Facts: The parties were married but separated after seven years. There were two children of the marriage. The wife made allegations of domestic violence against the father; these were denied by the father. The trial judge found at  that both parties were responsible for violence in the relationship, and that the relevance of family violence in custody proceedings was to be indicative of a risk ‘to … children in later years that … could cause them harm’. The wife brought an appeal against orders made by the trial judge that the children of the relationship reside with their father.
Whether the trial judge erred in his findings regarding domestic violence?
Decision/Reasoning: The appeal was allowed.
Counsel for the wife submitted that the trial judge addressed the questions of the husband’s domestic violence ‘in almost a passing manner’, despite the presence of overwhelming evidence from the wife that she was the victim of consistent and frequent violence and abuse. It was held that “in cases such as this, where a case of sustained and severe domestic violence by one party is advanced by the other, the court is obliged to give a clear indication whether it accepts or rejects that case and, in any event, to explain why it has reached that conclusion” (see ).
In addition it was held that the trial judge’s conclusion that the responsibility for violence between the parties was fairly evenly shared was not available on the evidence.
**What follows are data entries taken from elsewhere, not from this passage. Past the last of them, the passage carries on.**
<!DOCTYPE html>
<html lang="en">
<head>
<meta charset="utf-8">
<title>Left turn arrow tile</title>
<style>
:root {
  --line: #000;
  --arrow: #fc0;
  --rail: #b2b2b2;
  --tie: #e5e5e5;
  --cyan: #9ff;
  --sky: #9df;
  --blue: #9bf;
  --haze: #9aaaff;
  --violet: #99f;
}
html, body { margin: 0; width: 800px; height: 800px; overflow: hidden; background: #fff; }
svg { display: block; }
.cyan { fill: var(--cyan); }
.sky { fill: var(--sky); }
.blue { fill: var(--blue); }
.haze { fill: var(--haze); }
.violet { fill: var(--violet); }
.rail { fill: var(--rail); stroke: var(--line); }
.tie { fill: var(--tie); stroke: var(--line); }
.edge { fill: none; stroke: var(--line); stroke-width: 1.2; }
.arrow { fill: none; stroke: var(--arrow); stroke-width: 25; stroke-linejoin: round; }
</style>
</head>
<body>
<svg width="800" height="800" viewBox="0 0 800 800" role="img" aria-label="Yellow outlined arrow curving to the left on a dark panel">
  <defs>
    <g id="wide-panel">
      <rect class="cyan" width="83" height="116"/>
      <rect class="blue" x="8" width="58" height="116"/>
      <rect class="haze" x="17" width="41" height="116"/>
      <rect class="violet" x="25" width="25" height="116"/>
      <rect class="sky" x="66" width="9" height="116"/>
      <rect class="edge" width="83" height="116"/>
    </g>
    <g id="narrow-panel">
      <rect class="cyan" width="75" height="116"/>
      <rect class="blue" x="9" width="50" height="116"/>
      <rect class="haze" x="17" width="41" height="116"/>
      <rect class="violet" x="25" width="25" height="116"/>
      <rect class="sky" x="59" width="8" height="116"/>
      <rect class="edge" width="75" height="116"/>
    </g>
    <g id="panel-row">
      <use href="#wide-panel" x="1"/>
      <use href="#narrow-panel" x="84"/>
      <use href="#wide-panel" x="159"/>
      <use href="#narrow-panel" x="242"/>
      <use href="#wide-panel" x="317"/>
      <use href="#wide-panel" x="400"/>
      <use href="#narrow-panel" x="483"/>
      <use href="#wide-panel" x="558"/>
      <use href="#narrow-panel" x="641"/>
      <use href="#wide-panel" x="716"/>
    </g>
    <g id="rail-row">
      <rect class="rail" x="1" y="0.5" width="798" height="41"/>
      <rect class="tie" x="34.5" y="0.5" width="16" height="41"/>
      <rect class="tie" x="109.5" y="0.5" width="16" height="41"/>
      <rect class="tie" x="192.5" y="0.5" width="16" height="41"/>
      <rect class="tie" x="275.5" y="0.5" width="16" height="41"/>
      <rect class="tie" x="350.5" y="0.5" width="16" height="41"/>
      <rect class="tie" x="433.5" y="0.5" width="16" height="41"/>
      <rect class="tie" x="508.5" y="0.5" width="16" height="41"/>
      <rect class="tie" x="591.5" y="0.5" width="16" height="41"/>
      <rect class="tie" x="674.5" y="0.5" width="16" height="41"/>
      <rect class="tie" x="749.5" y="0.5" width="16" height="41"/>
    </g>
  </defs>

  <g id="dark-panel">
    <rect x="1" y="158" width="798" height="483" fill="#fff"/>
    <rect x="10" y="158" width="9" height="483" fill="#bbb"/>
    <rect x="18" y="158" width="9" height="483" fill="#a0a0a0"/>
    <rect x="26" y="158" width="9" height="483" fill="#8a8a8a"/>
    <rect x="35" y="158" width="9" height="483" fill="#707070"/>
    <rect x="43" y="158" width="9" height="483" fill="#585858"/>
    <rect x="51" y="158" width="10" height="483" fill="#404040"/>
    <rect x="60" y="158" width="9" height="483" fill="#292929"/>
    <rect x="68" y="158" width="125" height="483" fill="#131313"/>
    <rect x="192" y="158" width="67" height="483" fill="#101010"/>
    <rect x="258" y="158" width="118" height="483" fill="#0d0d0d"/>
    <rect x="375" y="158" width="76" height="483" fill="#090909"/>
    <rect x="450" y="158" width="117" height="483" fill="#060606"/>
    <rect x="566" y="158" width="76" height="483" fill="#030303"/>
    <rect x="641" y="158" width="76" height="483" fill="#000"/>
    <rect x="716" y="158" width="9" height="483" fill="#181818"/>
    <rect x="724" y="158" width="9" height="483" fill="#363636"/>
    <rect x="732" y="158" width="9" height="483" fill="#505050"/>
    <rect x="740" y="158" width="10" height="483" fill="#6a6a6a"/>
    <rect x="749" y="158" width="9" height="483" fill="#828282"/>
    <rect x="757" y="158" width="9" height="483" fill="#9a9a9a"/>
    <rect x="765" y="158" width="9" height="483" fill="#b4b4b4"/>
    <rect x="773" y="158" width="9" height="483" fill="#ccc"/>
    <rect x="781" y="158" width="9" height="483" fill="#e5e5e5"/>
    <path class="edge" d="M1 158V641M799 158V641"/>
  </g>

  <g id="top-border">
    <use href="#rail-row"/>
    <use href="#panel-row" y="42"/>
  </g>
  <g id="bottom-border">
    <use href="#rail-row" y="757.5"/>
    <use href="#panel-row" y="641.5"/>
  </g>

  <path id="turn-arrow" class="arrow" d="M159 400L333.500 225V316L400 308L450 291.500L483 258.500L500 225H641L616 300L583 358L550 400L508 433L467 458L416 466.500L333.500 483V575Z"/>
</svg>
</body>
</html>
Other aspects of His Honour’s treatment of domestic violence were also in issue. First, His Honour’s perception of the relevance of violence to the overall welfare of the children was inadequate. The trial judge failed to consider the significant risk of such violence to the children’s emotional development such as “insecurity, fear, unhappiness, anxiety and hyper vigilance”: Patsalou and Patsalou  FamCA 118 and JG and BG (1994) FLC 92-515 (see ). Second, Lindenmayer J also strongly disapproved of the trial judge’s finding that the husband’s violence towards the wife was a product of the marital relationship rather than of the husband’s personality.